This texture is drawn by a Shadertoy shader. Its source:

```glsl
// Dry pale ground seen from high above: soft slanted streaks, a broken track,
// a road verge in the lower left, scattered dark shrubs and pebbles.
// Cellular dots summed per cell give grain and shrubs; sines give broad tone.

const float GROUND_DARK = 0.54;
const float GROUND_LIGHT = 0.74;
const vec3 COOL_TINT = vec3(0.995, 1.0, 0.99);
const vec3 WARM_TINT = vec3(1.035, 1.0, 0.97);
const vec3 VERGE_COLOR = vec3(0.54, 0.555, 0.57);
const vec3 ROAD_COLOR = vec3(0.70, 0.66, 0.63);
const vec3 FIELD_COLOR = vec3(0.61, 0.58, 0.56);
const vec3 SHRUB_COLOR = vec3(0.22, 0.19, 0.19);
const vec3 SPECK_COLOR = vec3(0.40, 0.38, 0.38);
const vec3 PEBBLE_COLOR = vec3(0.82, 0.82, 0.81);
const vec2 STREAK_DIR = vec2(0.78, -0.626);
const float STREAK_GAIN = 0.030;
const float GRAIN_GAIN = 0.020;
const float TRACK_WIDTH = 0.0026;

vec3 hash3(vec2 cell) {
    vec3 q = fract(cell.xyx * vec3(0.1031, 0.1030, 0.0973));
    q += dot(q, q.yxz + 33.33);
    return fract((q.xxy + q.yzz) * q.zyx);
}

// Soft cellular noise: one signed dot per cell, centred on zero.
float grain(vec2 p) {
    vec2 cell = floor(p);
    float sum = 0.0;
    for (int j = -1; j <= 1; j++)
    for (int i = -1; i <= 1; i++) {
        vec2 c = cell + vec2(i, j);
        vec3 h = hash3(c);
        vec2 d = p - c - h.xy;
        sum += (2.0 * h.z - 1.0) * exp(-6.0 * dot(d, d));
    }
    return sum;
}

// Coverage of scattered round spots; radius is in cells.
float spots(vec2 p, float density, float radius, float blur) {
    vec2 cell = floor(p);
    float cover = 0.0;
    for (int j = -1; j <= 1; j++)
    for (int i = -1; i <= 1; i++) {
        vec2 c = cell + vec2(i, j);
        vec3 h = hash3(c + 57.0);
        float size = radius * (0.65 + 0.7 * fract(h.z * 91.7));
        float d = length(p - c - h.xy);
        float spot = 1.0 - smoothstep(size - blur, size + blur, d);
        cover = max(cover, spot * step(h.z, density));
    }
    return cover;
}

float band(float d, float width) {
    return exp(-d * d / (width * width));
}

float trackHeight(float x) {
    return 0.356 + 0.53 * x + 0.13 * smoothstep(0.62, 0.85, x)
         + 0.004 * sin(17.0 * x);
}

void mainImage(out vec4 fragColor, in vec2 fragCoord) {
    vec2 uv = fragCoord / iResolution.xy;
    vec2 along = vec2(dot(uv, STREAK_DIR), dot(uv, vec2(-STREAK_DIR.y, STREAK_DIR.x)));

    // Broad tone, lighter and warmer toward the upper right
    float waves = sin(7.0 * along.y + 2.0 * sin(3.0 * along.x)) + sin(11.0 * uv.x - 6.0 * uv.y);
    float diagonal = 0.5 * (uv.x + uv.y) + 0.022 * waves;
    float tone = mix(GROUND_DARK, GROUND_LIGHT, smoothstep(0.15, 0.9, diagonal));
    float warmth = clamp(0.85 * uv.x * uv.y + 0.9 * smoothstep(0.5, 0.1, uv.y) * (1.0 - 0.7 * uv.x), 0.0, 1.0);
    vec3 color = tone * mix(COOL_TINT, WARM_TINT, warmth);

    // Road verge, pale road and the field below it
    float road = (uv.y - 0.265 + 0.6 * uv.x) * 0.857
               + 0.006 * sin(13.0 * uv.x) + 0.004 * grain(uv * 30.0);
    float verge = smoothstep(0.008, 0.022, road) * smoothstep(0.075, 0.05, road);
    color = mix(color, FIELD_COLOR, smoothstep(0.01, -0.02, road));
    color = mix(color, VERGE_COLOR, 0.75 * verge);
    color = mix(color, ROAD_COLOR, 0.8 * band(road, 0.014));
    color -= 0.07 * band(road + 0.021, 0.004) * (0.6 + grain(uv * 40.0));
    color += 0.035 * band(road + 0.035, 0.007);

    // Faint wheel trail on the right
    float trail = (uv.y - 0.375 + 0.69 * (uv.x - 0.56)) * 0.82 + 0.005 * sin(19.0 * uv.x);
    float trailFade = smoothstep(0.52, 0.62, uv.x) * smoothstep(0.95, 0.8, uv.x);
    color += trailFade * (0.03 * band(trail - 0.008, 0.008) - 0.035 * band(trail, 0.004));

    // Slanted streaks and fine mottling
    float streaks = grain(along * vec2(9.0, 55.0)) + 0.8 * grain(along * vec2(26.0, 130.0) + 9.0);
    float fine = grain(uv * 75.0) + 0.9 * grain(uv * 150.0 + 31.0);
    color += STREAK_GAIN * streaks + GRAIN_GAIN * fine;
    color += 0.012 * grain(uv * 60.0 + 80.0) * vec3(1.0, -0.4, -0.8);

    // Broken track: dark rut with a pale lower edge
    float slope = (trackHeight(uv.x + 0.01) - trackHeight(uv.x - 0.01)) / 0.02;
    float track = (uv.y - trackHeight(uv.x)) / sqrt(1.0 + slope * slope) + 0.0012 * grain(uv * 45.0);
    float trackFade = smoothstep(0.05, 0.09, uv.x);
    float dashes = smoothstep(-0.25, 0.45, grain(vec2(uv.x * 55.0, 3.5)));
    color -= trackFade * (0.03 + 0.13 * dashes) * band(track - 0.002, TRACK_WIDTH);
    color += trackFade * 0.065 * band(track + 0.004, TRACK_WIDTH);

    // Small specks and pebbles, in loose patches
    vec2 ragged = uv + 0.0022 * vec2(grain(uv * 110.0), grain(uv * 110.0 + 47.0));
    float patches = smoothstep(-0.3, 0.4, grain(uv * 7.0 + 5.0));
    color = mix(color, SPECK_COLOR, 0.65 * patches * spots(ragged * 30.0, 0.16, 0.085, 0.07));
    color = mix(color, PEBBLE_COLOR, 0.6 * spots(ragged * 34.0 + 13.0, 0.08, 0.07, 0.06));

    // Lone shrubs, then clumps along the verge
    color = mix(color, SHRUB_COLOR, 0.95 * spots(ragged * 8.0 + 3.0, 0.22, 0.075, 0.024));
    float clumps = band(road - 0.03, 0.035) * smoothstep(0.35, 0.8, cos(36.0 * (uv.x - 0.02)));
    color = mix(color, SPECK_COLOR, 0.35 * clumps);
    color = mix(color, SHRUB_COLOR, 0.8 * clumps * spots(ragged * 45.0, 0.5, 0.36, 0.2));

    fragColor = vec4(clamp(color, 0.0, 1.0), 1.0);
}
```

┄┄┄┄┄┄┄┄┄┄

- [WORK ITEM] When you repeat the data, keep each line exactly as given.

- [EXERCISE RESULT]
This texture is drawn by a Shadertoy shader. Its source:

```glsl
// Dry pale ground seen from high above: soft slanted streaks, a broken track,
// a road verge in the lower left, scattered dark shrubs and pebbles.
// Cellular dots summed per cell give grain and shrubs; sines give broad tone.

const float GROUND_DARK = 0.54;
const float GROUND_LIGHT = 0.74;
const vec3 COOL_TINT = vec3(0.995, 1.0, 0.99);
const vec3 WARM_TINT = vec3(1.035, 1.0, 0.97);
const vec3 VERGE_COLOR = vec3(0.54, 0.555, 0.57);
const vec3 ROAD_COLOR = vec3(0.70, 0.66, 0.63);
const vec3 FIELD_COLOR = vec3(0.61, 0.58, 0.56);
const vec3 SHRUB_COLOR = vec3(0.22, 0.19, 0.19);
const vec3 SPECK_COLOR = vec3(0.40, 0.38, 0.38);
const vec3 PEBBLE_COLOR = vec3(0.82, 0.82, 0.81);
const vec2 STREAK_DIR = vec2(0.78, -0.626);
const float STREAK_GAIN = 0.030;
const float GRAIN_GAIN = 0.020;
const float TRACK_WIDTH = 0.0026;

vec3 hash3(vec2 cell) {
    vec3 q = fract(cell.xyx * vec3(0.1031, 0.1030, 0.0973));
    q += dot(q, q.yxz + 33.33);
    return fract((q.xxy + q.yzz) * q.zyx);
}

// Soft cellular noise: one signed dot per cell, centred on zero.
float grain(vec2 p) {
    vec2 cell = floor(p);
    float sum = 0.0;
    for (int j = -1; j <= 1; j++)
    for (int i = -1; i <= 1; i++) {
        vec2 c = cell + vec2(i, j);
        vec3 h = hash3(c);
        vec2 d = p - c - h.xy;
        sum += (2.0 * h.z - 1.0) * exp(-6.0 * dot(d, d));
    }
    return sum;
}

// Coverage of scattered round spots; radius is in cells.
float spots(vec2 p, float density, float radius, float blur) {
    vec2 cell = floor(p);
    float cover = 0.0;
    for (int j = -1; j <= 1; j++)
    for (int i = -1; i <= 1; i++) {
        vec2 c = cell + vec2(i, j);
        vec3 h = hash3(c + 57.0);
        float size = radius * (0.65 + 0.7 * fract(h.z * 91.7));
        float d = length(p - c - h.xy);
        float spot = 1.0 - smoothstep(size - blur, size + blur, d);
        cover = max(cover, spot * step(h.z, density));
    }
    return cover;
}

float band(float d, float width) {
    return exp(-d * d / (width * width));
}

float trackHeight(float x) {
    return 0.356 + 0.53 * x + 0.13 * smoothstep(0.62, 0.85, x)
         + 0.004 * sin(17.0 * x);
}

void mainImage(out vec4 fragColor, in vec2 fragCoord) {
    vec2 uv = fragCoord / iResolution.xy;
    vec2 along = vec2(dot(uv, STREAK_DIR), dot(uv, vec2(-STREAK_DIR.y, STREAK_DIR.x)));

    // Broad tone, lighter and warmer toward the upper right
    float waves = sin(7.0 * along.y + 2.0 * sin(3.0 * along.x)) + sin(11.0 * uv.x - 6.0 * uv.y);
    float diagonal = 0.5 * (uv.x + uv.y) + 0.022 * waves;
    float tone = mix(GROUND_DARK, GROUND_LIGHT, smoothstep(0.15, 0.9, diagonal));
    float warmth = clamp(0.85 * uv.x * uv.y + 0.9 * smoothstep(0.5, 0.1, uv.y) * (1.0 - 0.7 * uv.x), 0.0, 1.0);
    vec3 color = tone * mix(COOL_TINT, WARM_TINT, warmth);

    // Road verge, pale road and the field below it
    float road = (uv.y - 0.265 + 0.6 * uv.x) * 0.857
               + 0.006 * sin(13.0 * uv.x) + 0.004 * grain(uv * 30.0);
    float verge = smoothstep(0.008, 0.022, road) * smoothstep(0.075, 0.05, road);
    color = mix(color, FIELD_COLOR, smoothstep(0.01, -0.02, road));
    color = mix(color, VERGE_COLOR, 0.75 * verge);
    color = mix(color, ROAD_COLOR, 0.8 * band(road, 0.014));
    color -= 0.07 * band(road + 0.021, 0.004) * (0.6 + grain(uv * 40.0));
    color += 0.035 * band(road + 0.035, 0.007);

    // Faint wheel trail on the right
    float trail = (uv.y - 0.375 + 0.69 * (uv.x - 0.56)) * 0.82 + 0.005 * sin(19.0 * uv.x);
    float trailFade = smoothstep(0.52, 0.62, uv.x) * smoothstep(0.95, 0.8, uv.x);
    color += trailFade * (0.03 * band(trail - 0.008, 0.008) - 0.035 * band(trail, 0.004));

    // Slanted streaks and fine mottling
    float streaks = grain(along * vec2(9.0, 55.0)) + 0.8 * grain(along * vec2(26.0, 130.0) + 9.0);
    float fine = grain(uv * 75.0) + 0.9 * grain(uv * 150.0 + 31.0);
    color += STREAK_GAIN * streaks + GRAIN_GAIN * fine;
    color += 0.012 * grain(uv * 60.0 + 80.0) * vec3(1.0, -0.4, -0.8);

    // Broken track: dark rut with a pale lower edge
    float slope = (trackHeight(uv.x + 0.01) - trackHeight(uv.x - 0.01)) / 0.02;
    float track = (uv.y - trackHeight(uv.x)) / sqrt(1.0 + slope * slope) + 0.0012 * grain(uv * 45.0);
    float trackFade = smoothstep(0.05, 0.09, uv.x);
    float dashes = smoothstep(-0.25, 0.45, grain(vec2(uv.x * 55.0, 3.5)));
    color -= trackFade * (0.03 + 0.13 * dashes) * band(track - 0.002, TRACK_WIDTH);
    color += trackFade * 0.065 * band(track + 0.004, TRACK_WIDTH);

    // Small specks and pebbles, in loose patches
    vec2 ragged = uv + 0.0022 * vec2(grain(uv * 110.0), grain(uv * 110.0 + 47.0));
    float patches = smoothstep(-0.3, 0.4, grain(uv * 7.0 + 5.0));
    color = mix(color, SPECK_COLOR, 0.65 * patches * spots(ragged * 30.0, 0.16, 0.085, 0.07));
    color = mix(color, PEBBLE_COLOR, 0.6 * spots(ragged * 34.0 + 13.0, 0.08, 0.07, 0.06));

    // Lone shrubs, then clumps along the verge
    color = mix(color, SHRUB_COLOR, 0.95 * spots(ragged * 8.0 + 3.0, 0.22, 0.075, 0.024));
    float clumps = band(road - 0.03, 0.035) * smoothstep(0.35, 0.8, cos(36.0 * (uv.x - 0.02)));
    color = mix(color, SPECK_COLOR, 0.35 * clumps);
    color = mix(color, SHRUB_COLOR, 0.8 * clumps * spots(ragged * 45.0, 0.5, 0.36, 0.2));

    fragColor = vec4(clamp(color, 0.0, 1.0), 1.0);
}
```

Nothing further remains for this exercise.